Listen to me read this here — and my apologies for the shoddy audio quality — I don’t have my microphone with me on this trip, and so I’ve been making do with what I have:


I am here, in Taiwan, with the rain pounding its lead fists on the tin roof and the blankets pulled up to my chin for fear of mosquitos. I’ll be here for another week, and then I’ll be back in San Francisco. Thus far in Taiwan I’ve done things such as eaten at family feasts, sat at a mountainside café and journaled, spent time with a reader-and-friend, and wandered the aisles of a fruit stall while trying to surreptitiously photograph the enormous oranges. These things I’ve chronicled with the #esmeintaiwan hashtag on Instagram, where I’ve been placing these photographs. (Feel free to follow me for more as I snap them.)

Something that I noticed during the process of sharing these photographs is the reaction they created not only in faraway readers and followers, but also in my close family and friends. “You look like you’re having such a great time,” they’d say. “Keep it up!” And in the meantime, I’d feel the urge to grimace a bit, because I’ve been largely emotionally drained and physically under stress. I spend most of my days here in bed, actually; and though I’m deeply grateful to be here, and so glad that I’ve had the opportunities that I’ve had to spend time with my extended family, there is so much that isn’t put on Instagram. There is so much that goes unsaid.

Which brought me to the idea of Radical Sincerity, and how it exists for me in Instagram — how it exists for anyone who believes in authenticity in social media. Few want to post unflattering photographs or pictures of their messy kitchen. Better to carefully arrange the brunch table so that it looks just so. I understand that impulse.

taiwan pingtung street

asian girl at piano

chinese feast

Because Instagram, and any form of image-sharing, involves a degree of the impulse toward beauty. As an aesthete, I care greatly about the composition of my photographs. I care about the way the grain works or doesn’t work. I care about the level of contrast. I like filters that mimic analog photography.

One method that I’ve found for infusing my images with Radical Sincerity includes narrating events in the captions on Instagram. The above meal was beautiful — the Lunar New Year’s Eve feast at lunch, cooked by my aunt — and yet I couldn’t eat more than three or four of the dishes for fear of gluten contamination. When everyone went out that evening for dinner, I stayed at home due to fatigue and discomfort, listening to the firecrackers pop wildly through the streets.

large house in taiwan

I do believe in Radical Sincerity as a touchstone in what I do. Sometimes that looks like putting up an image of myself sick in bed; other times it looks like putting up a flattering photograph of myself, vibrant and healthy, because my authentic self looks the way that I think it does in my mind. I’m learning how to do it my way, and I share this because I know that I’m not the only one who thinks about authenticity in Instagram, or any other platform in which we put up versions of ourselves.

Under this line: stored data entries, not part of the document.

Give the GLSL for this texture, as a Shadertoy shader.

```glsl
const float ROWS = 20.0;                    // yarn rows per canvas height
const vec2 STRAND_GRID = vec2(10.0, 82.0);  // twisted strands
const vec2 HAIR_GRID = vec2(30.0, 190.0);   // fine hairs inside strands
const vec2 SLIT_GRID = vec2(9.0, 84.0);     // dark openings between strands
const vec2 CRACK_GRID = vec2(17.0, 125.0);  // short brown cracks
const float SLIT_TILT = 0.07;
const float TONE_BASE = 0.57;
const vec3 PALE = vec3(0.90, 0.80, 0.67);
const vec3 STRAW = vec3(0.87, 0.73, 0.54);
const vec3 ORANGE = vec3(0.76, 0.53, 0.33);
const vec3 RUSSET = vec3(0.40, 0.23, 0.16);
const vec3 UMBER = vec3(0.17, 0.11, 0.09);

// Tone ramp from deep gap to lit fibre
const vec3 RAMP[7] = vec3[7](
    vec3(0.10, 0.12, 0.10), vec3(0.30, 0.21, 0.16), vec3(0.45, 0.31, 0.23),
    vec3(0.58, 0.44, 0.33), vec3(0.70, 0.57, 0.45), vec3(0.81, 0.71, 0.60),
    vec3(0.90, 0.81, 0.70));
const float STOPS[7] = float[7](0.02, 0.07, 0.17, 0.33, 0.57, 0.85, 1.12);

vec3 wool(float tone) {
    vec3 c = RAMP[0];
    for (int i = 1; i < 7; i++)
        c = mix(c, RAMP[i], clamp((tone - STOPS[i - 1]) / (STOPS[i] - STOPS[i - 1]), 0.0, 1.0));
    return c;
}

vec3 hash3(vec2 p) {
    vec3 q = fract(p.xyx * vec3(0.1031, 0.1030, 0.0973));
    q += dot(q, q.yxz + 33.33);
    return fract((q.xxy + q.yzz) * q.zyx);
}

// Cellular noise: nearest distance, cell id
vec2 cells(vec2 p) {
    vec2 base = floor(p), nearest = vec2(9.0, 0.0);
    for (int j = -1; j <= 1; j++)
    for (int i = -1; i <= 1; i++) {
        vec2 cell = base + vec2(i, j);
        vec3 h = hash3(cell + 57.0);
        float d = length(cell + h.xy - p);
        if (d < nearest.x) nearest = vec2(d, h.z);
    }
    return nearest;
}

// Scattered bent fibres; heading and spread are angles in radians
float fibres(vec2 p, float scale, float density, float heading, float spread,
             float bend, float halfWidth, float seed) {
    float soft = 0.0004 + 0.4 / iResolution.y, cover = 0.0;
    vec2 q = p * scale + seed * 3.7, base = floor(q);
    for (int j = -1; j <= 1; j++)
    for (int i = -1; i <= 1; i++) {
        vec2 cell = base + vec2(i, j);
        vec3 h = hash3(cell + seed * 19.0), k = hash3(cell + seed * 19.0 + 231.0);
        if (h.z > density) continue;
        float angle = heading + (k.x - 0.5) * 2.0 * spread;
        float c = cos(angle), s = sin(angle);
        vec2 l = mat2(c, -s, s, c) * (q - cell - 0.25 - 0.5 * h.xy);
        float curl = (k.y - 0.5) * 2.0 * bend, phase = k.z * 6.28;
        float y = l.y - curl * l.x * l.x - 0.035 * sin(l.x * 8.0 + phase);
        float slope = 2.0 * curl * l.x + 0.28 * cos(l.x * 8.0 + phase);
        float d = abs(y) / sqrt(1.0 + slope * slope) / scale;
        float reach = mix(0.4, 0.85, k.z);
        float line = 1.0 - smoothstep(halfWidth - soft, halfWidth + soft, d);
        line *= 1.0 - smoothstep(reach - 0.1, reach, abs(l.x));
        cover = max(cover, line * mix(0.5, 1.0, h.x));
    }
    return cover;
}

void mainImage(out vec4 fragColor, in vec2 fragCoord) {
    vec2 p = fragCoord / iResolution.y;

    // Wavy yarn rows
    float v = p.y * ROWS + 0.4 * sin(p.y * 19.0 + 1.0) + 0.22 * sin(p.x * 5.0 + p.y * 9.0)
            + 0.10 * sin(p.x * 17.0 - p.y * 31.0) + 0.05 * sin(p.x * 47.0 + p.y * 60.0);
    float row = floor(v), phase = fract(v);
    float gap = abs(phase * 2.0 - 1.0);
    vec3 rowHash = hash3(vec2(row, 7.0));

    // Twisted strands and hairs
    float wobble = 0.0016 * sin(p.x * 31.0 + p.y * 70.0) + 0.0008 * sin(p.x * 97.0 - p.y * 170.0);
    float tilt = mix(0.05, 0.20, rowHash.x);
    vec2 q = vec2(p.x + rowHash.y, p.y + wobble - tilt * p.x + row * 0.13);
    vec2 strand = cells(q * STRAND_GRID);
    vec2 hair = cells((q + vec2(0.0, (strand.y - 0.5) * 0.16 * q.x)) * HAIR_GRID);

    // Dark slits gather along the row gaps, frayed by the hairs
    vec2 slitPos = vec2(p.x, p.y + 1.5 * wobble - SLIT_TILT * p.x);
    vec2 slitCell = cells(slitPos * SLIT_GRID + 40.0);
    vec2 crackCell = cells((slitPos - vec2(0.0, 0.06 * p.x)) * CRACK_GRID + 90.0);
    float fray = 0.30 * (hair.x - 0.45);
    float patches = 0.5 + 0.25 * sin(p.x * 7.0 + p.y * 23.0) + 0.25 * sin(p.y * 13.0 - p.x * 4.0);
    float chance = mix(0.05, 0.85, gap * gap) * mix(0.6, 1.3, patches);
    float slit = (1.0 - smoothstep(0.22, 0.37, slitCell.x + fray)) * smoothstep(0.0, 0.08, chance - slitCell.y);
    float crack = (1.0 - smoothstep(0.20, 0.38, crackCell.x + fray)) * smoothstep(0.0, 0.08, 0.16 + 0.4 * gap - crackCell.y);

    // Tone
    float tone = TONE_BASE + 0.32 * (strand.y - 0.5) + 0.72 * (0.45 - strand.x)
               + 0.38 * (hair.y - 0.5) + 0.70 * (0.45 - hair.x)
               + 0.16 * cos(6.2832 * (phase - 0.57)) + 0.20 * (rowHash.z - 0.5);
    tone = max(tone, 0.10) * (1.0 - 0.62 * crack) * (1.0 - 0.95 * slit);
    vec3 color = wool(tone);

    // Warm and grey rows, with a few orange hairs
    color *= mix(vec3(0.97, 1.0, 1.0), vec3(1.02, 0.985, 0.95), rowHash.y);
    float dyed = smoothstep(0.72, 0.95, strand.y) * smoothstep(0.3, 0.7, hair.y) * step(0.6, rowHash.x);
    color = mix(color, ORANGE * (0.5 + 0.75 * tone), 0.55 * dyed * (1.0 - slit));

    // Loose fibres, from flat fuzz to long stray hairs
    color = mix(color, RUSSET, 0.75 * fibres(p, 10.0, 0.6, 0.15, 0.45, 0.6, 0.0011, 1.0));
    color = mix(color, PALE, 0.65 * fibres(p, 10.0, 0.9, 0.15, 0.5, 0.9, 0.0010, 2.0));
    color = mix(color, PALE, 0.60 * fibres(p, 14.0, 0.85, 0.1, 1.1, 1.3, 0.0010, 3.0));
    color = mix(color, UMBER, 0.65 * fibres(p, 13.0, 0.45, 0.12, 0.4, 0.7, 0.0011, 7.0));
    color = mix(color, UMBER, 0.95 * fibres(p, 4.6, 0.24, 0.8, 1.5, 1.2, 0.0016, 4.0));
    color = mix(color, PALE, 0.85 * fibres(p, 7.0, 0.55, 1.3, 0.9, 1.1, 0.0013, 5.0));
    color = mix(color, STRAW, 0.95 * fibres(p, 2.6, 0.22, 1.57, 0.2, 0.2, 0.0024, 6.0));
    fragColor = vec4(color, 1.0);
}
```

The brilliant Dyana Valentine commented, “I see you. And am honored you show many phases and parts of yourself and your stories.”

This, I think, is what I’m trying to get at. We can never have the whole of one another, and especially not digitally. What we can have are phases and parts of what we choose to share, and I choose to share a life that, I hope, echoes the one that I truly live.

With love,